We live in a society that holds extroversion in high regard. In a world where the speed at which we make social connections is constantly increasing, this obsession we have with being “outgoing” or “friendly” can have incredibly wide-ranging effects.
We are slowly creating an environment that forces people to be in constant interaction with one another. I believe that we are gradually losing sight of the benefits we can reap if we carve out time to be alone.
This is not to suggest that expanding your social circle is an innately bad thing. I firmly believe that our ability to communicate ideas and experiences with one another is a central facet of what makes human beings interesting.
The Internet has greatly expanded our ability to exercise these faculties and has, I would argue, given us the opportunity to more complexly empathize with people outside our immediate geographic or social sphere.
However, I think we tend to get a bit caught up in this phenomenon, which can have adverse effects on our personal well being as well as our relationships with other people.
It is important to recognize that when we constantly privilege extroversion, we also denigrate introversion. There is a lot of very interesting literature about the distinction between extroversion and introversions, and what follows from these distinctions.
I would contend that the essential difference between the two is this: an extrovert finds rejuvenation in social activities, whereas an introvert is rejuvenated by solitary activity. It seems to me that we often wrongly conflate introversion with being anti-social, aloof, or even arrogant.
In doing so, we alienate introverts or try to force them into being people that they are not (an act which, ironically, isn’t all that sociable or friendly in itself).
This problem seems to intensify on college campuses, and Vassar is no exception. With so many different people living in close proximity to each other, it is only natural that those people would get together and socialize.
Political meetings, lectures, concerts, comedy shows and drunken celebrations seem to be around every corner; every missed activity is seen as a wasted opportunity to meet new people or expand one’s horizon. And it is super important to experience these things, especially considering how cool and interesting our student body can be.
I would argue that even if you are not really comfortable with going to a concert with a bunch of people you just met or joining a political movement that is just taking shape, you should take a leap of faith and get involved somehow. That being said, stepping out of your comfort zone can also mean taking time to be alone.

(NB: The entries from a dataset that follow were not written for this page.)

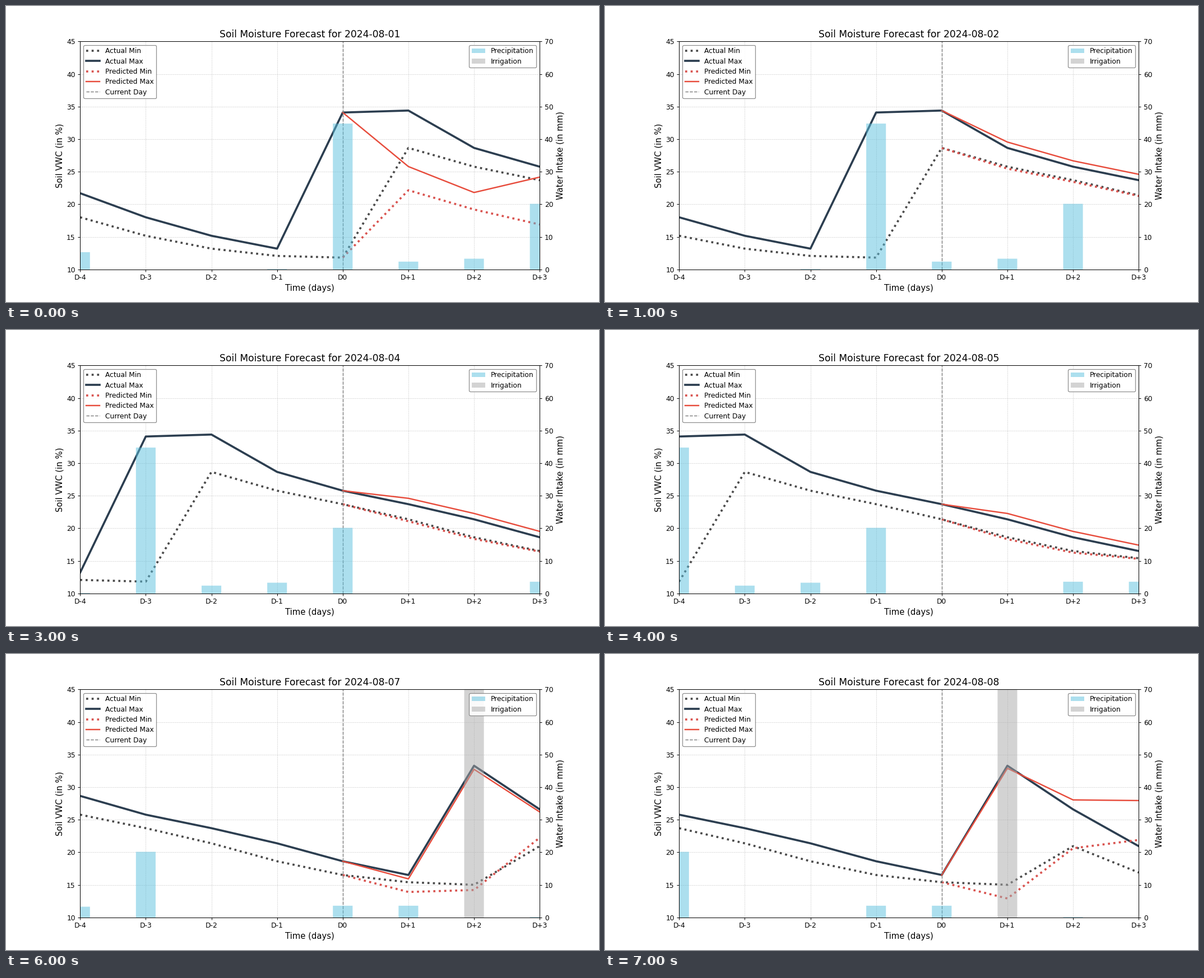
Animation, 1058 px wide and 529 px high, one loop 8 s. Source, as a matplotlib script:

```python
import numpy as np
import matplotlib.pyplot as plt
from matplotlib.animation import FuncAnimation

plt.rcParams["font.family"] = "DejaVu Sans"

DAYS = np.arange(-4, 4)
LEAD = np.linspace(0, 1, 3)
BAR_WIDTH = 0.3
IRRIGATION_DAY = 12

# Amounts in mm on the days with rain, and moisture peaks on wet days.
RAIN = {0: 5.3, 3: 0.15, 4: 44.8, 5: 2.4, 6: 3.3, 7: 20.15,
        10: 3.6, 11: 3.6, 13: 0.15}
WET_PEAKS = {4: 34.1, 5: 34.4, 12: 33.3, 13: 26.6}

# Forecast error on the first and last lead day: max, then min.
TYPICAL_ERROR = (0.9, 0.9, -0.3, -0.1)
FORECAST_ERROR = {
    0: (-8.6, -1.6, -6.5, -6.8),
    2: (-0.3, -0.8, -2.8, -1.6),
    5: (1.5, -1.2, 0.9, 0.0),
    6: (-0.6, -0.4, -1.5, 1.3),
    7: (-0.4, 7.0, -2.1, 5.0),
}


def drying(day, floor, rate, span):
    """Moisture that levels out at the floor after `span` days."""
    return floor + rate * (span - day) ** 2


def simulate():
    """Daily minimum and maximum over three dry spells."""
    first, second, third = np.arange(5), np.arange(8), np.arange(2)
    slow_phase = 1.9 * np.exp(-(second - 2.6) ** 2 / 2.9)
    low = np.concatenate([
        drying(first, 11.8, 0.43, 3.8),
        drying(second, 15.0, 0.26, 7.2) + slow_phase,
        drying(third, 9.7, 0.45, 5.0),
    ])
    # A day starts where the previous one ended, unless water arrives.
    high = np.append(drying(-1, 11.8, 0.43, 3.8), low[:-1])
    for day, peak in WET_PEAKS.items():
        high[day] = peak
    return low, high


def forecast(actual, today, first, last):
    error = first + (last - first) * LEAD ** 2
    return actual[today:today + 4] + np.append(0, error)


low, high = simulate()
fig, ax = plt.subplots(figsize=(12, 6), dpi=88.16667)
water = ax.twinx()


def series(label, color, style, width):
    return ax.plot([], [], style, color=color, lw=width, label=label)[0]


def bars(label, color):
    return water.bar(DAYS, np.zeros(len(DAYS)), BAR_WIDTH, color=color,
                     alpha=0.5, label=label, snap=False)


actual_min = series("Actual Min", "#4a4a4a", ":", 3)
actual_max = series("Actual Max", "#2c3e50", "-", 3)
predicted_min = series("Predicted Min", "#d9534f", ":", 3)
predicted_max = series("Predicted Max", "#e74c3c", "-", 2)
ax.axvline(0, color="gray", ls="--", lw=1.2, label="Current Day")
rain_bars = bars("Precipitation", "#5bc0de")
irrigation_bars = bars("Irrigation", "darkgray")

ax.set(xlim=(-4, 3), ylim=(10, 45))
ax.set_xticks(DAYS, [f"D{d:+d}" if d else "D0" for d in DAYS])
ax.set_xlabel("Time (days)", fontsize=12)
ax.set_ylabel("Soil VWC (in %)", fontsize=12)
ax.grid(True, ls="--", lw=0.5, alpha=0.7)
water.set_ylim(0, 70)
water.set_ylabel("Water Intake (in mm)", fontsize=12)
title = ax.set_title("", fontsize=14)
for axes, corner in ((ax, "upper left"), (water, "upper right")):
    axes.legend(loc=corner, fontsize=10, edgecolor="gray", framealpha=0.9,
                labelspacing=0.44, borderpad=0.37)


def update(step):
    today = step + 4
    window = slice(step, step + len(DAYS))
    errors = FORECAST_ERROR.get(step, TYPICAL_ERROR)
    actual_min.set_data(DAYS, low[window])
    actual_max.set_data(DAYS, high[window])
    predicted_max.set_data(DAYS[4:], forecast(high, today, *errors[:2]))
    predicted_min.set_data(DAYS[4:], forecast(low, today, *errors[2:]))
    for day, (rain, irrigation) in enumerate(
            zip(rain_bars, irrigation_bars), step):
        rain.set_height(RAIN.get(day, 0))
        irrigation.set_height(100 if day == IRRIGATION_DAY else 0)
    title.set_text(f"Soil Moisture Forecast for 2024-08-{step + 1:02d}")
    return []


animation = FuncAnimation(fig, update, frames=8, interval=1000,
                          repeat=True, repeat_delay=0, blit=False)
plt.show()
```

And when I say take some time out for yourself, I don’t just mean for the sake of your own mental or physical health. While it is important to hit the brakes every once in a while and just take some necessary R&R, I don’t believe that solitude is just a tool that serves social engagement.
Being alone can result in experiences that are as enriching and significant as going out with friends.
As an extrovert, I initially found it difficult to find meaning or enjoyment in solitary activity. I simply saw being alone as an intermediary stage between one social gathering and the next.
As you might imagine, the prospect of going off to college enchanted me, as I couldn’t wait to share my experiences with a whole new set of people, and then have those same people do the same to me.
The idea of always having someone to hang out with seemed to be the greatest thing ever. Yet, when I finally got here, I found that some of my most interesting and eye opening experiences occurred when I was by myself.
Most people who know me also know that I am strangely drawn to walking around campus alone late at night. I can’t exactly pinpoint when I started doing this, but it came as the result of the over-stimulation I felt during my first few weeks at school.
I initially saw these excursions as just a way to take a breather after spending hours on work or with my new friends. But I soon found that these walks opened up an entirely new space for me, and gave me a new perspective on the world around me and on myself.
During these walks (which varied greatly in their degrees of sobriety), I was completely free of any pressures that came with being around people. I noticed that I could still engage with myself, but without any of the performative constraints associated with interacting with others.
As I thought about my relationships with others, or my plans for the future, or even just about a really cool show I just saw, I found that I could reach new parts of my mind. I realized that I didn’t actually know as much about myself as I thought I did.
These walks became therapeutic in a way, as I dove into the complexities and the chaos that emerged in my life and that I believe emerges in all of our lives in some way.
I could be honest with myself, mostly because I wasn’t worried about whether my thoughts might rub someone the wrong way or color someone else’s opinion of me.
Even though this time alone was strange and even a little uncomfortable at first, it eventually became a very freeing and empowering experience.
I don’t claim to be an expert about the inner workings of the mind, and I definitely don’t believe that my experience is universal in any way, shape, or form.
I recognize the importance of finding and enjoying new communities at college, and I strongly support the notion that synthesis of different perspectives from different people leads to a more comprehensive and complex understanding of the world.
Nevertheless, I would like to challenge all of you to find a way to be alone with yourselves. You might be surprised by the person you meet.